AP Essay Help
HOW TO WRITE: AP Rhetorical Analysis Paragraphs and Essays
Things you must know in order to accurately analyze a text:
1. SOAPS
2. Rhetorical Strategies
a. Appeals (ethos, logos, pathos)
b. Style (diction, syntax, details, imagery, tone, etc.)
3. Why did the author choose these strategies for the particular audience, occasion, and/or purpose?
a. This is the analysis part! Without this, you are merely summarizing the text.
b. Think about these questions:
i. HOW do the rhetorical strategies help the author achieve his/her purpose?
ii. WHY does the author chose those strategies for that particular audience and for
that particular occasion?
Once you’ve identified the information above, it’s time to begin putting your thoughts and ideas into a
format that proves you have accurately analyzed the text. There are many ways to write an effective
rhetorical analysis essay. Below is one way that is a good, simple format to help you get started. You may
find as you become more comfortable with analysis that you want to deviate from this format. That’s fine
as long as you are still focusing on numbers 1-3 from above.
Introduction
The introductory paragraph to an analysis essay is usually brief. However, it must contain some essential
information.
Put SOAPS in your introduction and follow this format:
FORMAT:
1. Speaker, Occasion, and Subject
(Writer’s credentials), (writer’s first and last name), in his/her (type of text), (title of text), (strong
verb – see list at end of this handout) (writer’s subject).
Well-known essayist and writer, Joan Didion, in her essay, The Santa Ana, describes the dramatic mood
altering effects of the Santa Ana winds on human behavior.
2. Purpose
(Writer’s last name)’s purpose is to (what the writer does in the text).
Didion’s purpose is to impress upon readers the idea that the winds themselves change the way people act
and react.
3. Audience
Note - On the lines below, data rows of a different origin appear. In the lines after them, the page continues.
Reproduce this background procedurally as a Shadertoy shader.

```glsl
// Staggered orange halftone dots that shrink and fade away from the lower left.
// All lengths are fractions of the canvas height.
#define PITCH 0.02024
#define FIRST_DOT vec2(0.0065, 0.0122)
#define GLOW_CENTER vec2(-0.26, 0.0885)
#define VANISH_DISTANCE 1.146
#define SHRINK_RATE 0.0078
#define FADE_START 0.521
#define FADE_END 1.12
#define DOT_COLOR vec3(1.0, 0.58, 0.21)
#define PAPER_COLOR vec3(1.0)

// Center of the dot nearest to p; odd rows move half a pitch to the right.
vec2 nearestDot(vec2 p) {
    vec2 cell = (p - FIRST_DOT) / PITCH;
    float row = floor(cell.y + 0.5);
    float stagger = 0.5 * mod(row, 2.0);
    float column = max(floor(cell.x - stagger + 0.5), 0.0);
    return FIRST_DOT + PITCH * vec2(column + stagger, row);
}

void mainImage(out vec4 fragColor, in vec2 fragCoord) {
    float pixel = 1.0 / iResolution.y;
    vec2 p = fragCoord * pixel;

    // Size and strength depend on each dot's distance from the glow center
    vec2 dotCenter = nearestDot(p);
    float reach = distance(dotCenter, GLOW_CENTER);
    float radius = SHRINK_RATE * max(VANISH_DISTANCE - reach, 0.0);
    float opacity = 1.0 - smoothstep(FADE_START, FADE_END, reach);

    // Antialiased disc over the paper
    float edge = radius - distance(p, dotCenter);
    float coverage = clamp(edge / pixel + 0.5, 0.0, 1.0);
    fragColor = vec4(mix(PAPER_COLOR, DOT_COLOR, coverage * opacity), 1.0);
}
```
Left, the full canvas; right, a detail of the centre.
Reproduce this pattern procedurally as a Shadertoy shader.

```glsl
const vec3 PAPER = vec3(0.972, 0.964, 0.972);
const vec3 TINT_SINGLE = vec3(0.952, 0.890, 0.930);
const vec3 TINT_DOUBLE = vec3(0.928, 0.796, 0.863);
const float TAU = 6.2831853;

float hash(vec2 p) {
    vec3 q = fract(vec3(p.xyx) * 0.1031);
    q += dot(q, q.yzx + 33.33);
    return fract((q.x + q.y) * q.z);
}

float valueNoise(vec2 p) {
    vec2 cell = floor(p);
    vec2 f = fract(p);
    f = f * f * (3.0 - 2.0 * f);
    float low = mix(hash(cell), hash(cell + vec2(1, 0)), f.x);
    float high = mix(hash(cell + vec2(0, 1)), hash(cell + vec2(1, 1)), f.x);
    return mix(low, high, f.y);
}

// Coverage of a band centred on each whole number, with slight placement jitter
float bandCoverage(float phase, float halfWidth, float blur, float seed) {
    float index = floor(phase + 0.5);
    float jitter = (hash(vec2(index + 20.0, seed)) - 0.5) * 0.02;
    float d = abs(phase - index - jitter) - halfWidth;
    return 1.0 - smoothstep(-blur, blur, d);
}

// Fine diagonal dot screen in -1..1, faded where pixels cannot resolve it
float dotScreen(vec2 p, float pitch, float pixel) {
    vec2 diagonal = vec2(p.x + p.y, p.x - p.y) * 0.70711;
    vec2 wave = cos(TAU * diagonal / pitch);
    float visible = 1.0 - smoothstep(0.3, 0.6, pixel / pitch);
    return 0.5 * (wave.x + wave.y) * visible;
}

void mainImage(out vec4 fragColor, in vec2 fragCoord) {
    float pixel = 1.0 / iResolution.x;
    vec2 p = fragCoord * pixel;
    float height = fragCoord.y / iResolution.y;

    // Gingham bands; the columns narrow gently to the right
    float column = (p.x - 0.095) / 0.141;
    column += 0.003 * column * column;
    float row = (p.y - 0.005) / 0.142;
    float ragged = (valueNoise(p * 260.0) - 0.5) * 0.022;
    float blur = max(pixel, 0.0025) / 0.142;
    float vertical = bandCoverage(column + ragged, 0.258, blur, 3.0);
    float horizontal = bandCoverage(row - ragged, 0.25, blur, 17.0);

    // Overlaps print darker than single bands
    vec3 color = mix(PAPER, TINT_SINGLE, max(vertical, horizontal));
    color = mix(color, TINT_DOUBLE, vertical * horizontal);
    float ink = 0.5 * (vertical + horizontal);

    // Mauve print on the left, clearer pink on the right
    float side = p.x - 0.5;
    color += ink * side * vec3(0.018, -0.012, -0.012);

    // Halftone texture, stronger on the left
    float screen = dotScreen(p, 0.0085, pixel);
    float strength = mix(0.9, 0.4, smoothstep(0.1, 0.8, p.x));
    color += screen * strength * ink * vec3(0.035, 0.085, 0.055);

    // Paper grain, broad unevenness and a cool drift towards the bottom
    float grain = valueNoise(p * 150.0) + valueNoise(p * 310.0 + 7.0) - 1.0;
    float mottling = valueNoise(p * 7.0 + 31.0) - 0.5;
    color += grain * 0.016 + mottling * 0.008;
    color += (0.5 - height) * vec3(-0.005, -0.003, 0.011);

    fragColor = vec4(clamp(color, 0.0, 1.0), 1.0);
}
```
He/she adopts a[n] (adjective describing the attitude/feeling conveyed by the writer) tone in order to (verb
phrase describing what the writer wants readers to do/think) in his/her (intended
audience).
She creates a dramatic tone in order to convey to her readers the idea that the winds are sinister and their
effects inescapable.
EXAMPLE:
Novelist, Amy Tan, in her narrative essay, “Fish Cheeks,” recounts an embarrassing Christmas Eve dinner
when she was 14 years old. Tan’s purpose is to convey the idea that, at fourteen, she wasn’t able to recognize
the love her mother had for her or the sacrifices she made. She adopts a sentimental tone in order to appeal to
similar feelings and experiences in her adult readers.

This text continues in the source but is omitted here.